cram-down the debt to $5,000.

One thing that can't be restructured is the mortgage on a principal residence. Everyone knows that the banking crisis of 2008 and the Great Recession was caused by the collapse of the housing bubble. Nothing would have helped the middle class, who are now upside with homes worth less than what they owe, than allowing bankruptcy judges to cram-down mortgages.

This would have prevented millions of foreclosures across the country. In 2009, President Obama proposed legislation to allow cram-downs on principal residence foreclosures; however the banking lobbyists killed the bill in the Senate. Hopefully, new legislation will be proposed to change the law, if the economy continues to refuse to rebound.

Chapter 13 debtors can cram down the

value of mortgages on properties other than on their principal residences. This allows for upside down rental and investment properties to have their loan balances reduced to their current value.

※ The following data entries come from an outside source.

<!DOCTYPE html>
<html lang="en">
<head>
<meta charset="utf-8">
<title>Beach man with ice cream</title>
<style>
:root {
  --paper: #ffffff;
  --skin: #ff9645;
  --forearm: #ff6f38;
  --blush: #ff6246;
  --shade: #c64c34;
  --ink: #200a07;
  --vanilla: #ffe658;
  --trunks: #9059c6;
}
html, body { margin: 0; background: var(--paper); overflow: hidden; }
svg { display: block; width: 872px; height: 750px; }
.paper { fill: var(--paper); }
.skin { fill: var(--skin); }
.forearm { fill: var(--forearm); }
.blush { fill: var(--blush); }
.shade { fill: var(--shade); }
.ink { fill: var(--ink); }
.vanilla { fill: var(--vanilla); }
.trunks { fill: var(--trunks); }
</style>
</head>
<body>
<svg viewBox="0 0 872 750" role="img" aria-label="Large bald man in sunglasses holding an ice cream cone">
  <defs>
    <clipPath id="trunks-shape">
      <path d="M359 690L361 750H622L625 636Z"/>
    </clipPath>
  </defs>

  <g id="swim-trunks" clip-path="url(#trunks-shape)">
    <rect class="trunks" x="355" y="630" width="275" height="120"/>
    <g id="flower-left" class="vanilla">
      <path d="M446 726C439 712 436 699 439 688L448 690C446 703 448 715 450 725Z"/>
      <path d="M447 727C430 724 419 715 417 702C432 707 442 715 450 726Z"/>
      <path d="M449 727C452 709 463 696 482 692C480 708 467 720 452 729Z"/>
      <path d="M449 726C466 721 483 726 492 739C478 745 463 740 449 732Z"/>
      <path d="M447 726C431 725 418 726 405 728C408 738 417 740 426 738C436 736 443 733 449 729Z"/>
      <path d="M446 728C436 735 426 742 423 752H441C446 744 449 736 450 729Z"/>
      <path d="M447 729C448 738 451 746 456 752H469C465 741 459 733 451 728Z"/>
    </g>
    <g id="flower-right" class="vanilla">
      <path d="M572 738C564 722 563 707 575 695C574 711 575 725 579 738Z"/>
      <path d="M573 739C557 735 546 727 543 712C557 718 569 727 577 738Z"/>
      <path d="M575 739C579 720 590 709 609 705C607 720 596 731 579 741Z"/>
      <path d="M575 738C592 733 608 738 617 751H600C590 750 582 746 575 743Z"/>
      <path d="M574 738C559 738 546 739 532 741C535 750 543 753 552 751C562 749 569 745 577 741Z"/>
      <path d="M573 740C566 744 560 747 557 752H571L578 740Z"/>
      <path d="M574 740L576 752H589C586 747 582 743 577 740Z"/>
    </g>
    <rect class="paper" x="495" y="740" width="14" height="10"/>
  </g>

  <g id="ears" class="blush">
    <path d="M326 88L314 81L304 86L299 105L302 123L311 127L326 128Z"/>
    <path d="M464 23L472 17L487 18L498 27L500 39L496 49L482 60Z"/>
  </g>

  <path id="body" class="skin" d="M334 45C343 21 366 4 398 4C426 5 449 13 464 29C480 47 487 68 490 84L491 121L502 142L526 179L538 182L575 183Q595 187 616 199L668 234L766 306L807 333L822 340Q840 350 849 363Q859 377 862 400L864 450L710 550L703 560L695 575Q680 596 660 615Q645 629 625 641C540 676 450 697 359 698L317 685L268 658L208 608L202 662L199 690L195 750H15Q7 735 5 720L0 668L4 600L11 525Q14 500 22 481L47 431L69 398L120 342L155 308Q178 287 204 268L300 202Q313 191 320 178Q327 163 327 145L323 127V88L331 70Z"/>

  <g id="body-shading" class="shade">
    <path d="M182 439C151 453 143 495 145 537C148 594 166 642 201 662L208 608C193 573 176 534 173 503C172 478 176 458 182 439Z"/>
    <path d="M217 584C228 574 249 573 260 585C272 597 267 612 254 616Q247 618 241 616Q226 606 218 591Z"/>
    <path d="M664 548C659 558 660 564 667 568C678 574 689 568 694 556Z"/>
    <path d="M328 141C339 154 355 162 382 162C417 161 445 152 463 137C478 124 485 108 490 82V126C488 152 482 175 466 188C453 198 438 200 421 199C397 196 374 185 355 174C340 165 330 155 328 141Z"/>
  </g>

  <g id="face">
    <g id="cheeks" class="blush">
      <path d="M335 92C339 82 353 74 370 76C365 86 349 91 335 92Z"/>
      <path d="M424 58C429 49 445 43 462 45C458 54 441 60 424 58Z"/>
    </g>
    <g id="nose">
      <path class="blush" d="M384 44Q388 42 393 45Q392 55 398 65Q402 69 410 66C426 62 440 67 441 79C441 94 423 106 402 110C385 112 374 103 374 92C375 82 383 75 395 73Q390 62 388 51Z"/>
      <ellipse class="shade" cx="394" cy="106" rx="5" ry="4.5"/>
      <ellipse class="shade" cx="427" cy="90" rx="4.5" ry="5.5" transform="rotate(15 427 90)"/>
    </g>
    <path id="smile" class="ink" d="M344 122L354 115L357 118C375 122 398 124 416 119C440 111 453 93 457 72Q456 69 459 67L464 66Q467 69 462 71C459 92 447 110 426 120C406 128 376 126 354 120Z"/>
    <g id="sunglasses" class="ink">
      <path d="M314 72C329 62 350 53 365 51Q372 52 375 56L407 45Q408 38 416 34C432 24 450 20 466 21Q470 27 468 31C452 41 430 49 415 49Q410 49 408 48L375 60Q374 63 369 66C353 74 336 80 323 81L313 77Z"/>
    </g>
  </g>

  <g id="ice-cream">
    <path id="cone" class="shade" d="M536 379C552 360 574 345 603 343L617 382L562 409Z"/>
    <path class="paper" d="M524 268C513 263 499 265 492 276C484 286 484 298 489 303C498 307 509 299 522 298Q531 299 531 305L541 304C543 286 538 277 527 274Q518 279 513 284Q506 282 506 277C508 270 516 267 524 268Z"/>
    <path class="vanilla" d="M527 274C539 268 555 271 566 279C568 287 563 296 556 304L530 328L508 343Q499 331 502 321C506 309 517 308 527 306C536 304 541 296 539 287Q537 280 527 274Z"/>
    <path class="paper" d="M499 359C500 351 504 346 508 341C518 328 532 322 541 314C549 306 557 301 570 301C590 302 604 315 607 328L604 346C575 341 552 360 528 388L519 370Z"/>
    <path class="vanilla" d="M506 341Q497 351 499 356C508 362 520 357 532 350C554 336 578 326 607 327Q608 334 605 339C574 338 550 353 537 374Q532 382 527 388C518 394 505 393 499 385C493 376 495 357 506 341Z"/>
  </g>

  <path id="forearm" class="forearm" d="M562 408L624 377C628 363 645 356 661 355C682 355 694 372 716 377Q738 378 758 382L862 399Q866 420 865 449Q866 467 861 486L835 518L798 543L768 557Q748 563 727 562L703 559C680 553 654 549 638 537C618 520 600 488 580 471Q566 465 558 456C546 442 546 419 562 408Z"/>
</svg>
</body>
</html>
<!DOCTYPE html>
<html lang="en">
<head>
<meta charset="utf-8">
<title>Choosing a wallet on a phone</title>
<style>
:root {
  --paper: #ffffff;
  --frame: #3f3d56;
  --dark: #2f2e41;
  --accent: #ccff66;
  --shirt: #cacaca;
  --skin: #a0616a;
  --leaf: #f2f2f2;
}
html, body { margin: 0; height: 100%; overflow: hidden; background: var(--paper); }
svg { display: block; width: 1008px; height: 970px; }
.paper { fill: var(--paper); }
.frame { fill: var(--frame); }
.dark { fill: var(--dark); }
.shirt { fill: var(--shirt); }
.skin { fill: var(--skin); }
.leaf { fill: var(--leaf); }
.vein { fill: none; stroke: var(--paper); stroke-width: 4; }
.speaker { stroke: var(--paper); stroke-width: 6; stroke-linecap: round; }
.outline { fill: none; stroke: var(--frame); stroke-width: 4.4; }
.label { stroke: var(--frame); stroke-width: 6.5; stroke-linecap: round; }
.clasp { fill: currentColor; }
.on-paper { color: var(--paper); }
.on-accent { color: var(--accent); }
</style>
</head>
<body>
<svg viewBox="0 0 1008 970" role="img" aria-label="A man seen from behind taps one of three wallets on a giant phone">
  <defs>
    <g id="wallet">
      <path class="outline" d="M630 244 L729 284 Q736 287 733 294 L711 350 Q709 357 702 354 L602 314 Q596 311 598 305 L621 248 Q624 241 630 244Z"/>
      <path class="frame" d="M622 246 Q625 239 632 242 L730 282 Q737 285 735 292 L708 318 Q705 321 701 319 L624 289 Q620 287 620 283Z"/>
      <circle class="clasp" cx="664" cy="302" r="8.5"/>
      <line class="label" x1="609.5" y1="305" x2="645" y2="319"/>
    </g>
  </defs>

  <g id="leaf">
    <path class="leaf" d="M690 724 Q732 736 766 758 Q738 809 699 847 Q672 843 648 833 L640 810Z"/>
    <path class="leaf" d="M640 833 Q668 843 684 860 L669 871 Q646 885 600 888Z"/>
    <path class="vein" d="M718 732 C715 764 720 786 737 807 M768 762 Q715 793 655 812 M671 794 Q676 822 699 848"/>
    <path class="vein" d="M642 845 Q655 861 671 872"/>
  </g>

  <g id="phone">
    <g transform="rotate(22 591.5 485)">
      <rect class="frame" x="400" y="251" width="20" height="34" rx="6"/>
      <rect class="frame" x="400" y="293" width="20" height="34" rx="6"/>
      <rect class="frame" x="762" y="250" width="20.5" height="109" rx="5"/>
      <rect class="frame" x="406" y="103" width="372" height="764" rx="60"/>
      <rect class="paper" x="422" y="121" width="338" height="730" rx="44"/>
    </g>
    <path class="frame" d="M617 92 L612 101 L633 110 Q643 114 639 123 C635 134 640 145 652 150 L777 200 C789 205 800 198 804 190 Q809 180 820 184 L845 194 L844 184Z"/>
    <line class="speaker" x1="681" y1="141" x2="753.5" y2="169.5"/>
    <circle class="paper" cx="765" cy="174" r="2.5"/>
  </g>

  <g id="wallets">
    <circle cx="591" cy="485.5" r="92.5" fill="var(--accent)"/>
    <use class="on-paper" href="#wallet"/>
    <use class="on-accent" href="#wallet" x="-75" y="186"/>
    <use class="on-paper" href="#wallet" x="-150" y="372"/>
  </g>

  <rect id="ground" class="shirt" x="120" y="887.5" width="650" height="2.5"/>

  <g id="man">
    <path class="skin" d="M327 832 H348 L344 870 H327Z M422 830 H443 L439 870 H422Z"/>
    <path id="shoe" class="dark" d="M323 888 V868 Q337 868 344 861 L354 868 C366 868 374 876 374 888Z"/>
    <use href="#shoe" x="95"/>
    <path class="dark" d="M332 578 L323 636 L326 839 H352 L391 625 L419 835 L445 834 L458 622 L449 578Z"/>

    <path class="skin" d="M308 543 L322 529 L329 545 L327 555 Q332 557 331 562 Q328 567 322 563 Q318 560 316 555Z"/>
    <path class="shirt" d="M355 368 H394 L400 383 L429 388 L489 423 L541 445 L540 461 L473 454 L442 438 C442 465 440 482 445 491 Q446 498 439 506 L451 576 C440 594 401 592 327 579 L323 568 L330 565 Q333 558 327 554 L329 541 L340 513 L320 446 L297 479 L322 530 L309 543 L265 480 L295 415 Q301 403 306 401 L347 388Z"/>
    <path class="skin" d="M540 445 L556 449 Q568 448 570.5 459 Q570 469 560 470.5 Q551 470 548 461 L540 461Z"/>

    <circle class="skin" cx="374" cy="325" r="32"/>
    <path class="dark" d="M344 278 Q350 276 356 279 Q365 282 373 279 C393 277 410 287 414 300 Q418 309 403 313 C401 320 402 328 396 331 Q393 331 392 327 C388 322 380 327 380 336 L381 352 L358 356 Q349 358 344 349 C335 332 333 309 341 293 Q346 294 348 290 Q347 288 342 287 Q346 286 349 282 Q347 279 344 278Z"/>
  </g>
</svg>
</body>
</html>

Fortunately, Chapter 13 bankruptcy can strip a second mortgage on your primary residence.

If you need to file a chapter 13 bankruptcy in Clearwater, New Port Richey, or anywhere in the Tampa Bay area, call an experienced bankruptcy lawyer. We offer FREE CONSULTATIONS to help you file your chapter thirteen bankruptcy and to help you find a solution to your economic problems.